* Material supplied *
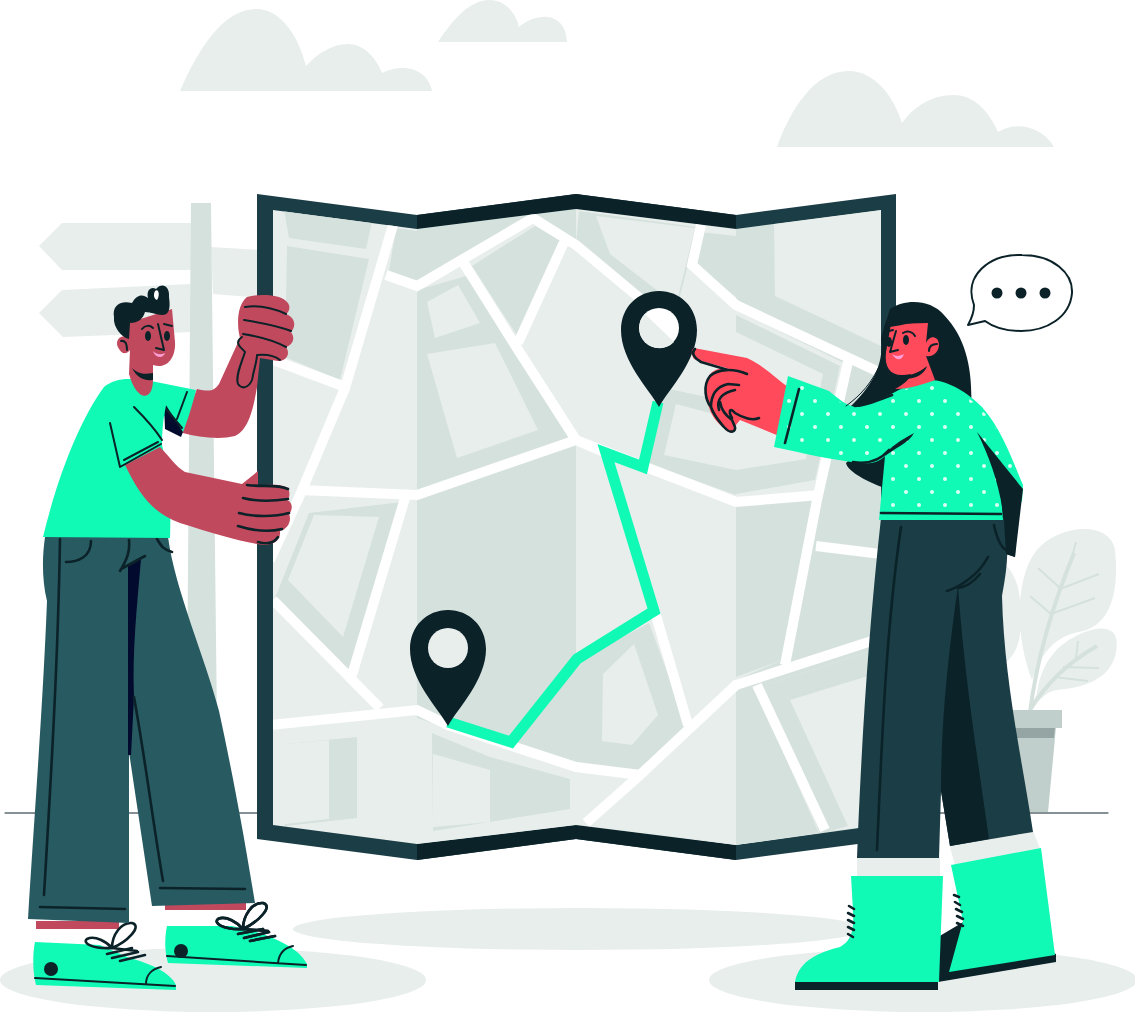
<!DOCTYPE html>
<html lang="en">
<head>
<meta charset="utf-8">
<title>Two travellers with a folding map</title>
<style>
:root{--mint:#10fab5;--mist:#e8eeec;--sage:#d5e1dd;--ink:#0b2229;--teal:#1b3d45;--denim:#285a61;--navy:#020b2e;--brown:#c1495d;--coral:#ff4a5c;--white:#fff}
html,body{margin:0;overflow:hidden;background:var(--white)}
svg{display:block;width:1135px;height:1012px}
.mint{fill:var(--mint)}.mist{fill:var(--mist)}.sage{fill:var(--sage)}.ink{fill:var(--ink)}.teal{fill:var(--teal)}.denim{fill:var(--denim)}.navy{fill:var(--navy)}.brown{fill:var(--brown)}.coral{fill:var(--coral)}.white{fill:var(--white)}
.roads{fill:none;stroke:var(--white);stroke-width:10}
.route{fill:none;stroke:var(--mint);stroke-width:11}
.line{fill:none;stroke:var(--ink);stroke-width:2;stroke-linecap:round;stroke-linejoin:round}
.seam{stroke-width:2.6}
.vein{fill:none;stroke:var(--sage);stroke-width:2}
</style>
</head>
<body>
<svg viewBox="0 0 1135 1012" role="img" aria-label="A man holds a large folding map while a woman points at a destination pin">
<defs>
<clipPath id="map-sheet"><path d="M273 210 417 229 576 209 736 229 881 210V825L736 845 576 825 417 844 273 825Z"/></clipPath>
<pattern id="polka" width="26" height="26" patternUnits="userSpaceOnUse" patternTransform="translate(3 5)"><circle cx="6" cy="6" r="2" fill="#d9fff2"/><circle cx="19" cy="19" r="2" fill="#d9fff2"/></pattern>
<g id="pin"><path class="ink" d="M0 0C-10-18-38-46-38-77C-38-100-21-116 0-116S38-100 38-77C38-46 10-18 0 0Z"/></g>
</defs>

<g id="clouds" class="mist">
<path id="cloud" d="M180 91C200 45 225 9 256 9C282 9 299 38 306 66C318 53 333 44 348 44C365 44 377 60 382 73C405 62 428 70 432 91Z"/>
<path d="M438 42C454 18 470 0 490 0C505 0 516 13 519 27C540 10 566 14 567 42Z"/>
<path d="M777 147C791 108 815 71 848 71C877 71 895 100 902 123C914 106 933 95 953 95C976 95 990 114 998 132C1018 120 1043 128 1054 147Z"/>
</g>

<g id="signpost">
<path class="mist" d="M39 246 62 223H191V270H62ZM39 313 62 290 191 284V332L63 337ZM211 247 262 250V298L213 294Z"/>
<path class="sage" d="M191 203H211L218 813H186Z"/>
</g>
<path id="ground" class="line" style="stroke-width:1" d="M5 813H1108"/>
<g id="shadows" class="mist">
<ellipse cx="213" cy="980" rx="213" ry="32"/><ellipse cx="579" cy="929" rx="286" ry="21"/><ellipse cx="923" cy="980" rx="214" ry="32"/>
</g>

<g id="plant">
<path class="mist" d="M990 560C1015 560 1022 590 1021 625C1020 650 1010 665 990 670ZM1032 680C1016 640 1014 580 1036 551C1058 524 1110 520 1115 550C1119 590 1112 627 1078 632C1052 638 1041 655 1032 680ZM1037 693C1042 660 1059 642 1085 632C1108 624 1120 630 1116 652C1111 681 1080 688 1057 690C1045 692 1040 700 1031 709Z"/>
<path class="vein" style="stroke-width:4" d="M1030 712C1036 665 1051 609 1074 553M1030 710C1045 685 1069 662 1097 646"/>
<path class="vein" d="M1060 589 1099 574M1051 614 1095 598M1060 588 1038 568M1051 614 1030 596M1070 564 1076 542M1063 667 1099 668M1076 658 1078 641M1054 677 1088 681"/>
<path fill="#c0cfcb" d="M1000 727H1056L1048 812H1000Z"/><path fill="#94a5a3" d="M1000 727H1055L1054 738H1000Z"/><path fill="#c0cfcb" d="M1000 710H1062V728H1000Z"/>
</g>

<g id="map">
<path class="teal" d="M257 194 417 215 576 194 736 215 896 194V839L736 860 576 839 417 860 257 839Z"/>
<path class="ink" d="M417 215 576 194 736 215V229L576 209 417 229ZM417 844 576 825 736 845V860L576 839 417 860Z"/>
<g clip-path="url(#map-sheet)">
<path class="mist" d="M273 200H417V850H273ZM576 200H736V850H576Z"/>
<path class="sage" d="M417 200H576V850H417ZM736 200H881V850H736Z"/>
<g id="left-blocks" class="sage">
<path d="M287 246 369 259 340 380 285 357ZM284 210 372 222 366 249 289 238ZM309 513 402 502 349 672 275 598ZM396 228 417 231V281L389 271ZM285 744 357 737V818L285 826Z"/>
<path class="mist" d="M314 515 379 517 343 637 288 580ZM285 744 329 740V819L285 824Z"/>
</g>
<g id="second-blocks" class="mist">
<path d="M458 285 427 302 435 338 480 323ZM427 354 495 343 538 430 457 458ZM465 265 518 343 565 240 576 246V440ZM417 500 576 443V440L515 345 470 275 417 290V286L533 218 576 245V437L417 495Z"/>
<path d="M417 718 448 728 576 770V825L417 844ZM417 715 448 728 576 767V775Z"/>
<path class="sage" d="M432 733 490 757 570 779V809L433 831Z"/><path class="mist" d="M433 754 490 770V822L433 827Z"/>
<path class="sage" d="M472 266 535 226 563 242 518 337Z"/>
</g>
<g id="third-blocks" class="sage">
<path d="M579 211 696 227 688 265 672 327 576 243ZM664 388 736 403V495L647 463ZM576 662 649 623 687 726 640 770 576 762ZM736 691V845L592 825 640 783Z"/>
<path class="mist" d="M596 216 695 228 676 305 610 254ZM676 404 736 420V470L664 455ZM603 674 634 644 658 715 632 745 602 741ZM736 690V845L592 825Z"/>
<path d="M700 232 736 236V297L696 264Z"/>
</g>
<g id="fourth-blocks" class="mist">
<path d="M774 224 881 210V346L775 296ZM736 310 846 364 818 490 736 500ZM736 506 816 500 782 660 736 680ZM736 691 757 688 820 833 736 845ZM765 685 881 648V825L830 831Z"/>
<path class="sage" d="M736 315 840 366 815 480 736 494ZM736 506 815 500 782 660 736 677ZM762 686 881 648V672L790 700 848 826 826 832Z"/>
<path d="M736 332 823 374 806 459 736 470Z"/>
<path class="sage" d="M736 691 755 688 819 833 736 845Z"/>
</g>
<g id="streets" class="roads">
<path d="M393 225 345 388 300 495 270 560M273 360 348 388M300 490 417 495 576 440 736 502 820 495M405 498 352 675M273 600 380 708M270 725 417 710 448 725 576 767 640 775M386 275 417 286 533 218 576 245 672 325M463 262 515 345 576 440 606 453M565 240 518 343M701 225 692 265 736 305 881 373M848 362 817 500 785 665M816 546 881 554M881 638 736 685 640 775 586 823M655 612 688 725M757 685 825 830"/>
</g>
</g>
<path id="route" class="route" d="M448 722 511 742 577 659 654 611 606 453 643 467 658 402"/>
<use href="#pin" x="448" y="726"/><circle class="mist" cx="448" cy="648" r="20"/>
<use href="#pin" x="659" y="407"/><circle class="white" cx="659" cy="328" r="20"/><path class="mist" d="M645 314A20 20 0 1 0 674 342Z"/>
</g>

<g id="man">
<g id="far-arm">
<path class="brown" d="M183 425 197 389C210 392 214 391 219 384L240 338C236 322 238 304 247 297C262 293 282 295 287 302C292 307 288 313 286 314C296 318 296 327 291 332C296 339 292 345 286 347C291 354 286 361 278 361L260 358 257 387C253 411 248 430 235 436C219 440 198 437 183 433Z"/>
<path class="line" d="M245 307C258 305 273 308 286 314M244 320C257 322 276 325 291 331M243 334C256 336 273 340 286 347M242 337C233 343 242 348 245 352C242 362 235 376 238 384C243 391 252 386 253 375C255 366 257 360 257 355C266 354 275 356 280 360"/>
<path class="mint" d="M151 381 196 390C193 403 188 419 183 432L157 410Z"/><path class="navy" d="M164 402 183 432 181 437 165 429Z"/><path class="line" d="M187 392 177 419M162 404 182 428"/>
</g>
<g id="man-feet">
<path class="brown" d="M36 921H119V929H36ZM165 903H246V910H165Z"/>
<path class="mint" d="M35 942 100 945 127 957C151 964 170 972 176 985V990L36 985C32 970 33 951 35 942ZM167 926H232L260 933C282 941 300 950 307 964V968L168 963C164 950 165 935 167 926Z"/>
<circle class="ink" cx="51" cy="969" r="7"/><circle class="ink" cx="181" cy="951" r="7"/>
<path class="line" d="M35 978 175 986M167 956 306 965M146 984C146 975 152 969 161 967M278 963C279 953 284 948 293 946"/>
<g id="laces" class="line seam"><path d="M112 948C92 949 82 943 87 939C95 935 107 942 112 948C112 935 121 922 132 923C143 926 127 942 112 948L137 951M107 954 132 948M112 958 138 952M120 961 145 955"/><use href="#laces-right"/></g>
<path id="laces-right" class="line seam" d="M243 929C223 930 213 923 218 919C226 915 238 923 243 929C243 916 252 902 263 903C274 906 258 922 243 929L268 931M238 934 263 929M244 938 269 932M250 941 275 936"/>
</g>
<g id="man-trousers">
<path class="denim" d="M45 537H168C175 590 205 657 219 711C234 780 245 842 255 903L152 906 129 752V923L28 919C34 820 43 704 47 601C42 580 42 558 45 537Z"/>
<path class="navy" d="M128 566 141 559C137 606 132 652 134 697L131 755H128Z"/>
<path class="line seam" d="M60 539C58 660 51 778 44 895M40 907 125 909M134 697C146 764 153 823 163 881M160 888 245 889M91 541C91 557 78 562 66 562M129 540C130 550 128 558 120 571M145 556 121 569M157 539C161 546 164 550 172 552"/>
</g>
<path id="man-shirt" class="mint" d="M43 537C57 479 79 421 104 387C115 378 130 377 151 382L171 390C165 405 162 422 162 445C170 478 171 509 170 538Z"/>
<g id="near-arm">
<path class="brown" d="M125 465 160 447C169 456 176 467 185 472L242 484 258 471V486C271 484 287 484 289 490C290 496 289 499 287 500C294 503 292 511 289 514C292 520 288 529 280 531C281 540 274 545 263 545C242 542 215 534 180 523C155 514 141 498 125 465Z"/>
<path class="line seam" d="M247 485C262 487 278 484 288 489M243 498C258 502 274 501 288 499M239 513C253 517 275 517 289 513M238 526C254 531 270 532 282 529M258 542C268 545 274 543 278 537"/>
<path class="mint" d="M109 420 120 467 162 444 148 404Z"/><path class="line" d="M110 423 120 467 161 444M124 460 158 442M134 407C144 417 155 429 162 440"/>
</g>
<g id="man-head">
<path class="brown" d="M130 350 129 374C137 403 153 401 153 380V365C168 370 176 356 175 342L172 309 128 323 129 338C119 333 114 342 119 349C122 354 126 355 130 350Z"/>
<path class="ink" d="M132 368C139 375 146 374 153 373V380C142 381 136 376 132 368Z"/>
<path class="ink" d="M129 339C121 337 113 327 114 317C112 306 120 300 132 303C137 294 143 294 148 298C146 289 152 286 156 289C162 282 170 286 169 297C171 311 168 315 162 315C157 315 151 312 145 312C143 319 138 323 130 323Z"/>
<path class="white" d="M155 291C159 288 160 296 157 300C154 299 153 295 155 291Z"/>
<ellipse class="ink" cx="148" cy="336" rx="3" ry="5"/><ellipse class="ink" cx="167" cy="336" rx="3" ry="5"/>
<path class="line" d="M142 329C145 325 150 325 153 328M164 324 172 326M158 324 164 350 156 348M121 341C126 340 127 345 127 350"/>
<path d="M153 351C157 355 161 355 165 353C163 359 155 358 153 351Z" fill="#ff9fd5"/>
</g>
</g>

<g id="woman">
<path id="long-hair" class="ink" d="M890 309C905 299 930 299 944 315C968 340 973 374 971 412L1003 494 1017 515 1015 557 1006 554 975 505 900 474 882 487C863 480 847 470 846 463L880 430 850 407C874 384 884 363 881 338Z"/>
<g id="woman-boots">
<path class="mist" d="M857 857H940V877H857ZM949 844 1033 831 1041 851 955 865Z"/>
<path class="ink" d="M938 937 970 918 1056 954V962L938 982ZM795 981H938V990H795Z"/>
<path class="mint" d="M951 865 1041 848 1055 955 949 972 963 921Z"/>
<path class="mint" d="M851 876H943L939 982H795C799 960 820 952 840 947C853 940 854 927 853 911Z"/>
<path class="line seam" d="M849 906 854 909M848 913 854 916M848 920 854 923M848 927 854 930M848 934 853 937M954 895 959 897M955 902 960 905M956 909 962 912M957 916 963 919M957 923 963 926"/>
</g>
<g id="woman-trousers">
<path class="teal" d="M881 518H1005C1010 552 1006 573 1002 596C1004 680 1022 759 1033 832L950 846 941 791 939 858H857C861 752 868 635 881 518Z"/>
<path class="ink" d="M958 586C964 673 977 755 989 839L950 846 941 791C941 722 948 655 958 586Z"/>
<path class="line seam" d="M901 527C886 629 882 738 877 850M947 591C962 586 979 574 988 557M958 588C967 587 975 580 980 574M994 525C997 539 1001 547 1006 550"/>
</g>
<g id="pointing-arm">
<path class="coral" d="M694 348 747 358C763 365 775 378 788 387L779 436 740 420C738 423 735 425 735 428C735 434 729 434 724 428C717 423 711 415 709 407C703 396 704 382 711 373C718 367 726 368 730 369L694 359C691 354 691 350 694 348Z"/>
<path class="line seam" d="M695 349C691 353 694 358 701 362L728 370M747 374C733 368 718 369 710 376C702 386 706 401 711 407C714 416 719 421 724 427C731 435 736 431 735 427L732 420C725 415 721 408 720 402M711 407C711 396 715 387 728 384L739 385M719 410C716 399 722 393 735 390M732 418C728 411 730 407 735 413C743 418 753 421 759 418"/>
</g>
<g id="woman-top">
<path id="top-shape" class="mint" d="M788 376 829 391C840 400 848 407 858 407C883 401 902 386 921 381C942 376 966 391 982 407C1003 431 1013 462 1023 485L1022 502 1000 482 1003 520H879L885 456C878 463 870 464 860 463C832 460 802 453 774 447Z"/>
<path fill="url(#polka)" d="M790 380 829 394C840 403 850 409 858 409C883 403 902 388 921 384C942 380 966 393 982 410C1003 433 1013 462 1021 485L1000 480 1003 509H881L885 456C878 462 870 462 860 461L778 443Z"/>
<path class="ink" d="M977 432C993 452 1010 473 1023 489L1015 557 1006 554 1004 520C1000 486 990 458 977 432ZM885 456C888 448 901 440 914 433C909 443 895 448 885 456Z"/>
<path class="line seam" d="M799 389 785 443M881 513 1001 514M855 406C865 406 879 400 892 395M853 462C870 465 881 459 889 450"/>
</g>
<g id="woman-head">
<path class="coral" d="M891 324 886 352C884 370 892 378 911 374C910 379 903 385 895 389C909 389 925 384 935 380L926 356C937 358 942 345 937 339C933 335 928 338 926 343L928 323Z"/>
<path class="ink" d="M890 376C903 379 918 374 927 366C924 377 907 383 890 376ZM884 341C881 326 889 307 906 307C922 302 934 316 928 323C917 320 902 326 887 327Z"/>
<ellipse class="ink" cx="889" cy="342" rx="3" ry="5"/><ellipse class="ink" cx="906" cy="340" rx="3" ry="5"/>
<path class="line" d="M885 332 893 330M903 333C908 330 913 332 915 336M896 331 890 352 898 350M929 351C929 346 932 344 937 344"/>
<path d="M892 354C896 357 900 356 904 354C902 361 896 361 892 354Z" fill="#ff9fd5"/>
<path class="line" style="stroke-width:1" d="M881 362C873 382 860 396 846 406"/>
</g>
</g>

<g id="speech-bubble">
<path class="white" d="M968 325 974 305C963 276 989 254 1022 255C1053 255 1073 273 1072 293C1070 317 1047 331 1021 331C1006 331 993 327 985 321Z"/>
<path class="line" d="M968 325C972 318 974 311 974 305C963 276 989 254 1022 255C1053 255 1073 273 1072 293C1070 317 1047 331 1021 331C1006 331 993 327 985 321Z"/>
<g class="ink"><circle cx="997" cy="293" r="5.5"/><circle cx="1021" cy="293" r="5.5"/><circle cx="1045" cy="293" r="5.5"/></g>
</g>
</svg>
</body>
</html>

* Try it *
The lines needed run from the first line of the records through the line containing "210 417 229", both included. Restate them word for word, without pictures.

* Response *
<!DOCTYPE html>
<html lang="en">
<head>
<meta charset="utf-8">
<title>Two travellers with a folding map</title>
<style>
:root{--mint:#10fab5;--mist:#e8eeec;--sage:#d5e1dd;--ink:#0b2229;--teal:#1b3d45;--denim:#285a61;--navy:#020b2e;--brown:#c1495d;--coral:#ff4a5c;--white:#fff}
html,body{margin:0;overflow:hidden;background:var(--white)}
svg{display:block;width:1135px;height:1012px}
.mint{fill:var(--mint)}.mist{fill:var(--mist)}.sage{fill:var(--sage)}.ink{fill:var(--ink)}.teal{fill:var(--teal)}.denim{fill:var(--denim)}.navy{fill:var(--navy)}.brown{fill:var(--brown)}.coral{fill:var(--coral)}.white{fill:var(--white)}
.roads{fill:none;stroke:var(--white);stroke-width:10}
.route{fill:none;stroke:var(--mint);stroke-width:11}
.line{fill:none;stroke:var(--ink);stroke-width:2;stroke-linecap:round;stroke-linejoin:round}
.seam{stroke-width:2.6}
.vein{fill:none;stroke:var(--sage);stroke-width:2}
</style>
</head>
<body>
<svg viewBox="0 0 1135 1012" role="img" aria-label="A man holds a large folding map while a woman points at a destination pin">
<defs>
<clipPath id="map-sheet"><path d="M273 210 417 229 576 209 736 229 881 210V825L736 845 576 825 417 844 273 825Z"/></clipPath>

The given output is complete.